Welcome to Bob Lutz week at TTAC! I spent several hours recently with the auto industry’s most notorious executive, and elements of that interview will be the basis for much of my writing this week. We’ll also be capping the whole thing off by voting on the 2010-2011 Lutzie award for most unfortunate quote by an auto exec. And rather than jumping right into the meat of the interview, I want to kick off Lutz week by looking at a few cars that came up in our meandering conversation. After all, these are not just vehicles… when Lutz brings them up in an interview, they become stories, little encapsulations of his philosophy or the state of the company that made them. Let’s start with a car that I literally had never heard of before he mentioned it almost in passing: the Dodge Dakota Convertible. Eat your heart out, Murano CrossCabriolet… the Dakota was the original “WTF-vertible.”
Given his reputation for over-the-top vehicles like the Viper and Volt, and his general fondness for drop-tops, you might think that the Dakota ‘vert was one of Bob Lutz’s “babies,” but if that were the case his enthusiasm for the truckvertible has waned considerably. And, the way he tells the story, the Dakota’s topless conversion was not a gut-call for a strong niche product, but the outgrowth of Chrysler’s brief infatuation with “brand management.” But let’s let Lutz tell the story himself, which opens sometime around 1988, when Hal Sperlich was forced out of the company and Lutz began taking over more responsibility:

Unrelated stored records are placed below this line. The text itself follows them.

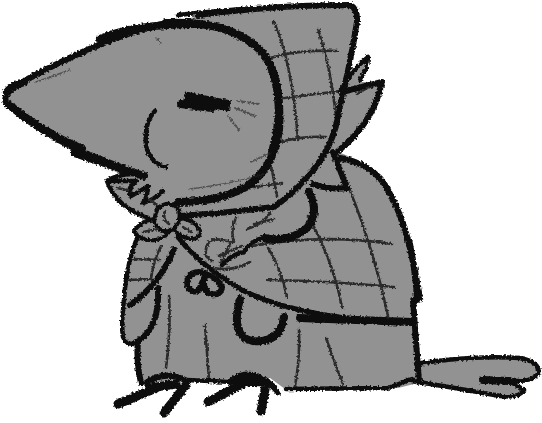
<!DOCTYPE html>
<html lang="en">
<head>
<meta charset="utf-8">
<title>Bird in a checked headscarf</title>
<style>
:root { --paper: #fff; --body: #929292; --ink: #0b0b0b; --pencil: #2b2b2b; }
html, body { margin: 0; background: var(--paper); overflow: hidden; }
svg { display: block; width: 542px; height: 423px; }
.fill { fill: var(--body); }
.line { fill: none; stroke: var(--ink); stroke-width: 6; stroke-linecap: round; stroke-linejoin: round; }
.bold { stroke-width: 8; }
.medium { stroke-width: 4.5; }
.thin { stroke: var(--pencil); stroke-width: 2.6; }
.faint { stroke: var(--pencil); stroke-width: 1.5; opacity: .6; }
.claw { stroke-width: 9; }
</style>
</head>
<body>
<svg viewBox="0 0 542 423" role="img" aria-label="Sketch of a plump grey bird with closed eyes, wearing a checked headscarf and shawl">
  <defs>
    <filter id="crayon" x="0" y="0" width="542" height="423" filterUnits="userSpaceOnUse">
      <feTurbulence type="fractalNoise" baseFrequency="0.5" numOctaves="2" seed="4" result="grain"/>
      <feDisplacementMap in="SourceGraphic" in2="grain" scale="4" xChannelSelector="R" yChannelSelector="G"/>
    </filter>
  </defs>

  <g class="fill" id="base-colour">
    <path d="M5 98 Q10 87 28 78 Q100 42 160 24 L205 15 Q280 5 350 5 Q358 9 357 22 L341 90 L366 58 L362 82 L382 82 Q372 125 338 152 Q372 164 385 187 Q412 225 417 300 L414 322 L419 362 Q480 356 522 358 Q540 362 538 374 Q530 382 512 382 L524 390 Q520 398 500 396 L414 384 L398 388 L285 389 L270 378 L180 380 L139 384 L134 344 Q124 344 124 332 Q122 280 136 238 L134 230 L146 221 Q118 206 107 180 L120 174 L72 150 Q28 126 5 98Z"/>
  </g>

  <g class="line" filter="url(#crayon)">
    <g id="shawl-checks" class="thin">
      <path d="M246 247 Q320 233 392 244 M268 280 Q330 281 394 287"/>
      <path d="M349 188 Q374 250 388 316 M308 216 Q334 262 342 308 M268 248 Q280 266 287 297"/>
      <path d="M134 259 L160 260 M129 280 L150 279 M161 246 Q153 262 151 279"/>
    </g>
    <g id="hood-checks" class="thin">
      <path d="M274 22 Q292 62 298 140 M318 29 Q331 68 336 116"/>
      <path d="M270 58 Q300 49 337 51 M284 98 L340 91 M280 142 Q302 136 326 137"/>
      <path d="M270 160 L277 196 M248 188 L282 183"/>
    </g>
    <g id="belly-folds" class="thin">
      <path d="M169 296 Q171 330 166 368 M205 325 L209 380 M299 329 Q300 360 295 386 M326 338 Q334 362 343 384"/>
    </g>

    <g id="body">
      <path d="M340 158 Q373 164 387 188 Q414 235 417 300"/>
      <path class="medium" d="M360 163 L381 178 M410 240 L421 299"/>
      <path d="M413 300 L419 382"/>
      <path d="M138 342 Q136 362 141 383"/>
      <path class="medium" d="M186 380 L235 382 M286 389 L388 388 L412 379"/>
      <path class="medium" d="M137 238 Q126 266 124 300 Q121 325 123 337 Q126 345 136 344"/>
      <path d="M158 288 Q160 330 136 342"/>
      <path d="M174 249 Q160 284 130 305"/>
    </g>

    <g id="tail" class="medium">
      <path d="M416 364 Q470 355 520 358 Q541 362 538 374 Q532 382 514 381"/>
      <path d="M406 380 Q450 387 500 396 Q520 398 524 390 L511 382"/>
      <path class="bold" d="M483 380 L509 381"/>
    </g>

    <g id="shawl">
      <path d="M178 237 Q198 264 242 290 Q302 320 412 322" style="stroke-width:5"/>
      <path class="bold" d="M300 318 L412 322"/>
      <path class="bold" d="M240 299 Q230 336 252 341 Q280 344 284 317"/>
      <path class="bold" d="M309 192 Q320 213 307 228 Q290 243 264 238"/>
    </g>

    <g id="neck-feathers" class="medium">
      <path d="M264 238 Q251 240 244 252 Q230 255 222 265"/>
      <path class="thin" d="M236 218 Q230 231 234 242 L216 239 Q204 241 206 256 L212 261 M270 213 Q262 225 247 229 M242 246 L219 256 M274 219 L254 224 M250 262 Q232 272 214 268 M230 244 L221 262"/>
    </g>

    <g id="hood">
      <path class="medium" d="M178 15 Q215 11 257 8"/>
      <path d="M198 15 Q275 5 350 5 Q358 9 357 22 Q350 66 340 106 Q334 150 306 178 Q294 193 274 207 Q226 213 180 216"/>
      <path class="bold" d="M166 23 Q232 20 262 52 Q282 76 279 130 Q274 168 246 187 Q218 202 178 202"/>
      <path class="bold" d="M271 66 Q286 105 272 152"/>
    </g>

    <g id="crest-feathers">
      <path class="medium" d="M341 90 Q352 70 368 57 Q368 68 360 80"/>
      <path d="M342 92 L382 82 Q373 124 337 152"/>
      <path class="thin" d="M369 87 L357 94"/>
      <path d="M333 152 L347 188 Q328 190 313 184"/>
    </g>

    <g id="beak-and-face">
      <path d="M166 23 Q105 37 24 81 Q-2 95 8 105 Q38 131 80 151 L144 176"/>
      <path class="bold" d="M8 104 Q40 131 82 149 M74 153 L144 176 M100 39 Q135 24 196 24"/>
      <path class="bold" d="M7 92 Q10 87 24 82"/>
      <path class="medium" d="M155 111 Q144 122 146 146 Q151 164 166 167"/>
      <path class="faint" d="M190 189 Q232 184 264 174 M36 82 L70 70 M156 38 L161 43 M251 162 L270 153"/>
    </g>

    <g id="closed-eye">
      <path style="stroke-width:11" stroke-linecap="butt" d="M184 97 L230 106"/>
      <path class="bold" d="M181 104 L212 108"/>
      <path class="faint" style="stroke-width:2" d="M238 101 L259 104 M235 108 L255 116 M228 116 L239 130"/>
    </g>

    <g id="chin-feathers" class="medium">
      <path d="M132 174 Q118 174 107 181 Q116 207 148 218"/>
      <path d="M111 181 L136 181 Q126 190 131 196 Q142 190 148 186 Q148 196 143 203 Q154 200 163 191"/>
      <path class="thin" d="M117 188 L127 190 M150 200 L159 206"/>
    </g>

    <g id="scarf-knot" class="medium" style="stroke-width:4">
      <path class="fill" d="M157 209 Q170 198 179 210 Q182 224 170 231 Q157 233 154 220Z"/>
      <path d="M154 219 Q140 222 134 231 Q140 242 156 240 Q167 237 170 230"/>
      <path d="M180 218 Q196 220 200 231 Q200 240 190 239 Q178 236 174 229"/>
      <path class="thin" d="M165 211 Q162 220 169 224 M143 232 L158 229 M183 227 L191 232"/>
    </g>

    <g id="shawl-bow">
      <path d="M205 273 Q190 269 187 282 Q189 295 199 290 L205 276 Q201 291 211 294 Q221 296 222 287 Q218 278 206 274"/>
    </g>

    <g id="feet">
      <path d="M146 383 Q164 370 185 380"/>
      <path class="claw" d="M156 388 L118 404 M186 385 L164 413 M150 388 L176 384"/>
      <path d="M230 382 Q248 365 274 387"/>
      <path class="claw" d="M246 382 L208 402 M266 384 L261 411 M240 381 L266 382"/>
      <path class="medium" d="M266 380 L278 393"/>
    </g>
  </g>
</svg>
</body>
</html>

Like many other companies at the time, Iacocca got himself talked into ‘brand management’ by a board member, a guy by the name of Paul Sticht who was with RJR Nabisco. And so we had the famous Jerry York running Dodge brand and they were going to dictate product priorities to us. Jeep was intelligent enough to just say ‘hey, we’re on the right track. We’ll do the V8 Grand Cherokee and all the other stuff that followed on.’ But Jerry York wanted to make a mark, so he wanted a a Dodge Shadow convertible, for which we didn’t have the money, and he wanted a Dakota pickup convertible. *laughs* There’s a few around. I think we sold like a thousand. Maybe.
I saw one the other day at an airport out in California. Slammed. I think the Dakota convertible had to be the leakiest convertible top of all time… we had it done by ASC down in Mexico. It would be fun to have one just because they’re so rare… but once Iacocca saw that brand management wasn’t working, I became the real President.
My initial curiosity about the story was based wholly in the fact that I hadn’t been aware of the existence of a convertible pickup other than the SSR. But, having reflected on the story, I realized that this anecdote actually shows an interesting side of Lutz’s character. Though best known as the father of all kinds of outlandish machinery, Lutz is not the kind of guy to champion anything that’s out of the automotive norm simply because of its unusualness. Though Lutz clearly likes the idea of a rare convertible pickup, his dismissive attitude towards the Dakota Convertible’s genesis says a lot about his attitude towards new product development: in short, when an idea comes from “product guys” he tends to like it, but when it comes from “brand managers” he tends to be less supportive.
The problem with that attitude? By emphasizing problems in product conception rather than the product itself, Lutz opens himself to repeating mistakes that others have made, in the belief that a more product-oriented process (rather than a brand-oriented process) will have more success. The obvious example of this is the SSR truckvertible that Lutz championed into production at GM. Though it sold considerably more than a thousand units (estimated volume: 24,150 between 2003 and 2005), the SSR was still ultimately a flop. Would Lutz have pushed the SSR into production when he arrived at GM if the Dakota Convertible hadn’t been pushed on him by Jerry York’s Dodge “brand managers”? York and company certainly provided an easy scapegoat for one of the weirdest vehicles ever produced. And with the benefit of hindsight, it now seems fairly clear that drop-top pickups are a problematic proposition whether they come from “product guys” or “brand managers.”